  7. Keep the neck relaxed and your lower back, tailbone, and feet in alignment with your knees soft (not straightened or tight).
  8. Continue until you are looking directly at the floor.
  9. Squeeze your abdominals for several seconds while holding.
  10. Slowly curl back up to the starting position.
  11. Repeat 10- 15 times.
  12. Rest.
  13. Work up to 3 sets, then add repetitions or additional sets to the workout.

Standing Oblique Crunch

Hands behind your head

This is a great exercise for side abdominal muscles. Focusing on the abdominal contraction and closing the space between your ribcage and hip bone is key.

Increase the intensity
  1. Stand tall, in neutral alignment, with the feet shoulder-width apart.
  2. Clasp the hands together against and in front of your chest so your elbows are pointed at the hip bones.
  3. Exhale in a single breath through the next steps.
  4. Contract the abdominals. Really focus on bringing the belly button back toward the spine.
  5. Lift your torso upward, then gently squeeze to the right side, bringing your elbow directly to your hip bone. Think about the ribcage and hip meeting.
  6. Hold briefly.
  7. Inhale and lift back up to the beginning position.
  8. Repeat to the other side.
  9. Do 4-10 repetition on each side.
  10. Rest.
  11. Work up to 3 sets, then add repetitions or additional sets to workout.
  12. To increase intensity, place the hands at the base of the head with your elbows pointed directly out to the sides and hold this upper body position through the exercise. It is important to note that this requires additional flexibility and control to perform correctly.

Standing Side Chop

The additional rotation in this exercise supports functional movement found in everyday life.

  1. Stand tall, in neutral alignment, with the feet just outside shoulder-width and your knees soft (not straightened or tight).
  2. Clasp your hands together at the right shoulder with your elbows pointed downward in front of chest.
  3. Exhale in a single breath through the next steps.
  4. Contract the abdominals. Really focus on bringing the belly button back toward the spine.
  5. Lift your torso upward, then gently rotate your upper body down toward your left knee, swinging the clasped hands to your knee.
  6. Squeeze the abdominals while bringing front of left ribs toward left hip bone.
  7. Hold briefly.
  8. Inhale and lift back up to the beginning position.
  9. Repeat on the same side 4-10 times.
  10. Switch to the other side and repeat steps.
  11. Rest.
  12. Work up to 3 sets, then add repetitions or additional sets to the workout.

Use the progressions to increase repetitions and number of sets you can do successfully in a single session. This is an excellent way to increase stamina, strength, and stabilization. Standing abdominal exercises make a great addition to crunches and planks, offering more variety to the workout program. These exercises can also aid in maintaining fitness levels or reducing the potential for an exercise plateau.

Finishing Right

It is always important with any exercise regimen to warm-up and cool-down, and stretching is a key component, particularly at the end of the workout.

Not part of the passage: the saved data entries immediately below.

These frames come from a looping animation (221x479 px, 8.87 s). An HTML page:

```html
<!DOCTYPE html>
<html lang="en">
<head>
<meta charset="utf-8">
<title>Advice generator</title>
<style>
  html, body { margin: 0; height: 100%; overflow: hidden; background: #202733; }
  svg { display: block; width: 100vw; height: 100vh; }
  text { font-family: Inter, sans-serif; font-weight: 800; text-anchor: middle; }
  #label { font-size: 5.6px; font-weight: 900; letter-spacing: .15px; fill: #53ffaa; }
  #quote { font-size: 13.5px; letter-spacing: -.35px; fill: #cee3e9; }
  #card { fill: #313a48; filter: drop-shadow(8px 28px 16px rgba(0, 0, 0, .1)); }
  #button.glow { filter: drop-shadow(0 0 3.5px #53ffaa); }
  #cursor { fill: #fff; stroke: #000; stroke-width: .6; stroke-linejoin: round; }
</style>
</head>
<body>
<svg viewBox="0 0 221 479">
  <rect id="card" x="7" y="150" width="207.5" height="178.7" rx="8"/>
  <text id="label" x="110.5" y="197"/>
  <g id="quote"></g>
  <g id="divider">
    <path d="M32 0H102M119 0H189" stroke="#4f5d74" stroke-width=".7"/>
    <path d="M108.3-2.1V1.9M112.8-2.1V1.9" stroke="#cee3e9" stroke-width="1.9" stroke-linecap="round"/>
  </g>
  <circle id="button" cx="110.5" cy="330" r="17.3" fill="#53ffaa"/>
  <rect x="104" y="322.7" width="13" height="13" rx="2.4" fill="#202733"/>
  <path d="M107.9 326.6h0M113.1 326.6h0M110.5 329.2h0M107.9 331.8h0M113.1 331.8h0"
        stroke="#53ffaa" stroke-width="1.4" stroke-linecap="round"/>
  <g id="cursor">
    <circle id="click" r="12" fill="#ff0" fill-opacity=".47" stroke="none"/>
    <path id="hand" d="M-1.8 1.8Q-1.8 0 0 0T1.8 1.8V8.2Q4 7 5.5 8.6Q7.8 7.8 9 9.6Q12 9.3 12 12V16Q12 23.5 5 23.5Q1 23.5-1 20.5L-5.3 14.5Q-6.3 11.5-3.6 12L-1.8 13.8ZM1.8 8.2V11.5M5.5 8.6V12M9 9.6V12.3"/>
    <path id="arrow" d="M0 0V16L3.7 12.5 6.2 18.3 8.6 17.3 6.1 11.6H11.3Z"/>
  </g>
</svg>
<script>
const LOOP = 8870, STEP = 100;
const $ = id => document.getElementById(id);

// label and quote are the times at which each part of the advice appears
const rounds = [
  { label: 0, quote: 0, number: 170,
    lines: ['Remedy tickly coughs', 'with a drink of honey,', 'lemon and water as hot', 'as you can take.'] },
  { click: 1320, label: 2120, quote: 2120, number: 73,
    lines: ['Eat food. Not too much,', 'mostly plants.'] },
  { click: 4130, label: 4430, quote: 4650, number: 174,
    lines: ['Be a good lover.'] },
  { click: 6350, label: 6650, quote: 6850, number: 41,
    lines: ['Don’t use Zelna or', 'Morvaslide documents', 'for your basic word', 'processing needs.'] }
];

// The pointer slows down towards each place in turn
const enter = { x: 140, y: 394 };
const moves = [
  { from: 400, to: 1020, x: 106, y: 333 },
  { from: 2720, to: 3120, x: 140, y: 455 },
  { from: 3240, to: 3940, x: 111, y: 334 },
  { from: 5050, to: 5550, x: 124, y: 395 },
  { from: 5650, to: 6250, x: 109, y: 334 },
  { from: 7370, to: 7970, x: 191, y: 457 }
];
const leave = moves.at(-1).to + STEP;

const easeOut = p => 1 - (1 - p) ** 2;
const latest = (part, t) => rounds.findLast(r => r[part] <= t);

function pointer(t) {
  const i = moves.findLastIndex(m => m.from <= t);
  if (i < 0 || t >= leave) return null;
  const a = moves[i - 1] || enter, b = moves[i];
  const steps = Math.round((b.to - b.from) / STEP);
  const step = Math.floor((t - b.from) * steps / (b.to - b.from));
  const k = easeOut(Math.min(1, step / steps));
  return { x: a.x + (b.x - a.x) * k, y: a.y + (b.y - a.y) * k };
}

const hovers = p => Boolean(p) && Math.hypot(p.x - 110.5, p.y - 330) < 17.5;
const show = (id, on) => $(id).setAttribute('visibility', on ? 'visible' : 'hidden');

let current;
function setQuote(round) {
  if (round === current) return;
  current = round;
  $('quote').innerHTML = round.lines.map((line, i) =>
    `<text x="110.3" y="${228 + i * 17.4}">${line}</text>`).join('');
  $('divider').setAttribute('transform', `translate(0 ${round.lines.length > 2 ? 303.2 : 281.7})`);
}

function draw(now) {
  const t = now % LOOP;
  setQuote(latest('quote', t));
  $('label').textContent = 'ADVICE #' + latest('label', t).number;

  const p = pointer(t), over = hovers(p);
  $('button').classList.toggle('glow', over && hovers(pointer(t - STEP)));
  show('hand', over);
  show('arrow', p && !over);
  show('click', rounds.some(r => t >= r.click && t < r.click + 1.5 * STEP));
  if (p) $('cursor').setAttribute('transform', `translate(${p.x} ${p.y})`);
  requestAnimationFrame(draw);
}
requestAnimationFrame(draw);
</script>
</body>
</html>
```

As your muscles have already been warmed up, it presents the ideal situation to gently and effectively work on lengthening them and reducing the potential for injury.

Of Sit-Ups, Crunches, and Core Exercise

Making a commitment to exercise, whether you want to improve your physique, lose weight, increase stamina, or strengthen your body, is not as easy as it appears when looking at it from the surface. It requires dedication and commitment to a workout plan, but if followed, you will notice great results. Engage in a series of exercises that you find challenging but enjoy. Using the exercises presented above, you'll be well on your way towards a strong, healthy core.

Core Exercises